The sought after Dee Edwards ‘(I Can) Deal With That’ has been a known favourite on the soul scene since the ‘90s, but this is the uncredited ‘Strings’ version which has a slightly different mix to the standard release – but also possesses marginally inferior audio quality than the original. This version again appeared on a limited Soul Brother 7” in 2016. McArthur and ‘It’s So Real’ from their only release on Mainstream Records subsidiary Brown Dog is a sweet male ballad which recently appeared in 2016 on a Soul Junction UK repress. And unknown to this writer, Jocelyn Brown ‘If I Can’t Have Your Love’ is a pretty obscure 1981 7” only cut from Posse Records from New York, who are also known for their early 80s rap releases. This puts Jocelyn in a genuine soul context for this Keith Barrow written number for a more subtle performance by the legendary vocalist.
One time Spinners vocalist G.C. Cameron and his double negative insinuating ‘Love Just Ain’t No Fun’, was recorded in 1980 but first issued in 2014 on a Soul Brother 7” – but this is its first appearance since that release. Natural High ‘Trust In Me’, was also featured on a 2016 Soul Brother 7” as a B-Side to ‘I Think I’m Falling In Love With You’, both taken from their impressive debut and solitary 1979 album. The Impressions ‘We Go Back A Ways’ is taken from ‘Finally Got Myself Together’ (1973), and although it’s both a post-Curtis and Leroy Hutson Impressions track, it still manages to capture the essence of the Chicago group with this strong two-step groover. The Manhattans and their ultimatum offering ‘Give Him Up’ from their ‘With These Hands’ (1970) album on Deluxe from their pre-Columbia days, is one of my personal favourites here from the popular New Jersey group.

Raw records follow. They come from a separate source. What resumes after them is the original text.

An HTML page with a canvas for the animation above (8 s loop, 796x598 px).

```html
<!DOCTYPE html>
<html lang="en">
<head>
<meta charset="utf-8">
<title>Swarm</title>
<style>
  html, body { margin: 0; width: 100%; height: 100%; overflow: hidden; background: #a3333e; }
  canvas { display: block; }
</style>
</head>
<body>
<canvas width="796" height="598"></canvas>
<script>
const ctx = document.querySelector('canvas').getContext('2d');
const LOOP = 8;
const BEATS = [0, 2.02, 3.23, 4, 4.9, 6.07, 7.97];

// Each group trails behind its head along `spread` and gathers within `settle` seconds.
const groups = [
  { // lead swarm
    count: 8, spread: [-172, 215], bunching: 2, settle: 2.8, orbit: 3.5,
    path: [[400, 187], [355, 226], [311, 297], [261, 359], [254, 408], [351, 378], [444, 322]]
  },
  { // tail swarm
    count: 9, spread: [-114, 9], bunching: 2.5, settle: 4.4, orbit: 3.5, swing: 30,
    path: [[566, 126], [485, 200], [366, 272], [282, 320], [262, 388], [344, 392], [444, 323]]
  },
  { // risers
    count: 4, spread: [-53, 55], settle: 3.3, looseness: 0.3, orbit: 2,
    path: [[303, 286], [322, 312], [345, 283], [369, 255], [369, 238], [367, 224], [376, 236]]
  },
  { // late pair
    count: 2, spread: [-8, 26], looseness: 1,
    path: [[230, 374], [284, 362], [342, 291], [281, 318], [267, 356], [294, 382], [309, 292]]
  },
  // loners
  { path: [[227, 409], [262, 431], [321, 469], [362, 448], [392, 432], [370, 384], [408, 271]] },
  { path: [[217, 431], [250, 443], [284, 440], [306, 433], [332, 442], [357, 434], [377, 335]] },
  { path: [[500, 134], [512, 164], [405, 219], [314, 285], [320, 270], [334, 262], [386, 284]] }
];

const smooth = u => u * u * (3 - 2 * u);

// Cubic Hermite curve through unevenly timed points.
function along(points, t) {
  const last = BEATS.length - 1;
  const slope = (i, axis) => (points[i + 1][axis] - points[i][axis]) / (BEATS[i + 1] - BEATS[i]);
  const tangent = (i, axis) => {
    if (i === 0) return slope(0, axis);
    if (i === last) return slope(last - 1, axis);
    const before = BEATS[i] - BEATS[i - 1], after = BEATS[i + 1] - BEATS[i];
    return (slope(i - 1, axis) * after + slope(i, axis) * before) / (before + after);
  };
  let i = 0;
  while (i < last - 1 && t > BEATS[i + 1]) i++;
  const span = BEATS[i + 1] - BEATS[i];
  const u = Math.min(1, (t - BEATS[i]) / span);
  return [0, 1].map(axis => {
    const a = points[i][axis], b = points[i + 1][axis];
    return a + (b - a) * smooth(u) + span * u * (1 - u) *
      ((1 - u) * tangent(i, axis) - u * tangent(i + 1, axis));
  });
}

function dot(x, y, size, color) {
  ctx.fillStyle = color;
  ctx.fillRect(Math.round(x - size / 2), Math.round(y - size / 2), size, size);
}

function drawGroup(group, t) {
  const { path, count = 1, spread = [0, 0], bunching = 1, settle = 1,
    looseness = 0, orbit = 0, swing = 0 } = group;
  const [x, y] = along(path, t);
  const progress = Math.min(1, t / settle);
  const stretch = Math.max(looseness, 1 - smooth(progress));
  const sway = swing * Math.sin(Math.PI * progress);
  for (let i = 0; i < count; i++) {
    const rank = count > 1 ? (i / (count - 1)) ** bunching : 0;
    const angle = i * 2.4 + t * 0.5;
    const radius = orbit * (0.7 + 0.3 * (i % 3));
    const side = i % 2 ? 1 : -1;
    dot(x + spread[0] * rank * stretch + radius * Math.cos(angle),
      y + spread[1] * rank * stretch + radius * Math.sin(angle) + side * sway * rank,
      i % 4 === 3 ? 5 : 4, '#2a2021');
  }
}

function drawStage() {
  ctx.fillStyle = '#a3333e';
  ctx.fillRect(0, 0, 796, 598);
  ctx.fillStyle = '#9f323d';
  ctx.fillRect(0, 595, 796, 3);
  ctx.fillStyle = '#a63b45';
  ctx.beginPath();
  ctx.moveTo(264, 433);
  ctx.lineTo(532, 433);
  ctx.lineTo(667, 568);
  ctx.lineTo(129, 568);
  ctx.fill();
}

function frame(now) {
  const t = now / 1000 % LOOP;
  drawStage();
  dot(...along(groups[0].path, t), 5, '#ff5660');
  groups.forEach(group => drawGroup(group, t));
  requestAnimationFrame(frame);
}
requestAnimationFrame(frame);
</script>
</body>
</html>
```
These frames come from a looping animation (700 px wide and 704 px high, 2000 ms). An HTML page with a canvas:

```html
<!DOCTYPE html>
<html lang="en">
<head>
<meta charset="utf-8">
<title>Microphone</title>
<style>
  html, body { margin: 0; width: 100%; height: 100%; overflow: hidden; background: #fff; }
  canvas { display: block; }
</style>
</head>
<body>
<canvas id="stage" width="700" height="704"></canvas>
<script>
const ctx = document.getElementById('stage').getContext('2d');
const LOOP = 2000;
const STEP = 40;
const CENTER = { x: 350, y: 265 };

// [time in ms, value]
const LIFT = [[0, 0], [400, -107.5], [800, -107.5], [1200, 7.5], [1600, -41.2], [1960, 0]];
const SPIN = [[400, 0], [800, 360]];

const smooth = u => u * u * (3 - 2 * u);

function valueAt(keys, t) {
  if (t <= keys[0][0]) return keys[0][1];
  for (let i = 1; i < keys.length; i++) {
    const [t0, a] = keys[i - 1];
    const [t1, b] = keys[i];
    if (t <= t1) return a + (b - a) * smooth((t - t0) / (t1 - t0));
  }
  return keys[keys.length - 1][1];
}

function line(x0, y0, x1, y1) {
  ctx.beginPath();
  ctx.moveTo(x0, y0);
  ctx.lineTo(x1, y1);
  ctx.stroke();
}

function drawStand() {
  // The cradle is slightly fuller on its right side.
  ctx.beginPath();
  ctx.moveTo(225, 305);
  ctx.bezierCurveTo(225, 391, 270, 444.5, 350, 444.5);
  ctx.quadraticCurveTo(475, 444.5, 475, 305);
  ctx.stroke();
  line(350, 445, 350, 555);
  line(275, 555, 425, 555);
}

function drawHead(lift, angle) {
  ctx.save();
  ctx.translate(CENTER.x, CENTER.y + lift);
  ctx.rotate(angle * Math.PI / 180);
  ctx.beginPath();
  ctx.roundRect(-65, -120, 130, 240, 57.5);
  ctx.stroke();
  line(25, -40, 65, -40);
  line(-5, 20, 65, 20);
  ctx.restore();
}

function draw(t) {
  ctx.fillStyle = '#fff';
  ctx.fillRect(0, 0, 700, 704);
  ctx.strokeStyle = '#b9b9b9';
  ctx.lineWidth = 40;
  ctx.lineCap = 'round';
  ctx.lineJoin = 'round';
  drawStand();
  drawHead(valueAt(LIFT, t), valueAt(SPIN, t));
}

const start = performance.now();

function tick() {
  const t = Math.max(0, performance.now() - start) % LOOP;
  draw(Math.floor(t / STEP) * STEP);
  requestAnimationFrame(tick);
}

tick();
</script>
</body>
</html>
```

Aretha’s sister Carolyn Franklin’s ‘Sunshine Holiday‘ has been a known two-step preference for years and is taken from Carolyn’s fifth and final album ‘If You Want Me’ (1976). Pat Lundy and the bouncy ‘Let’s Get Down To Business’ from her 1976 album ‘The Lady Has Arrived’ is a nice inclusion, as is Margie Joseph ‘Ridin’ High’, taken from ‘Sweet Surrender’ (1974) with its deep strings, electric piano, sweet horns, background organ and warm flute touches. Aretha Franklin’s ‘Daydreaming’ is the most obvious track here plucked from one of Aretha’s strongest LPs, ‘Young, Gifted And Black’ (1972). Surprisingly, this was never issued on 7” – except in Peru! ‘I Want Sunday Back Again’ has Maxine Weldon recollecting about happier times and was featured on a US promo only 7” (1975) but more commonly from Maxine’s fourth solo album ‘Alone On My Own’ on Monument.
There isn’t a poor inclusion here on Wants Lists 4. And I appreciated that it is not just a compilation of very rare or ‘trending’ records because as we all know, a rare record is not always a great record, and around 50% of the tracks featured can be bought in their original vinyl form for under £25. I commonly find that many of the records that are slightly under the vinyl digging radar are more interesting than the rarities.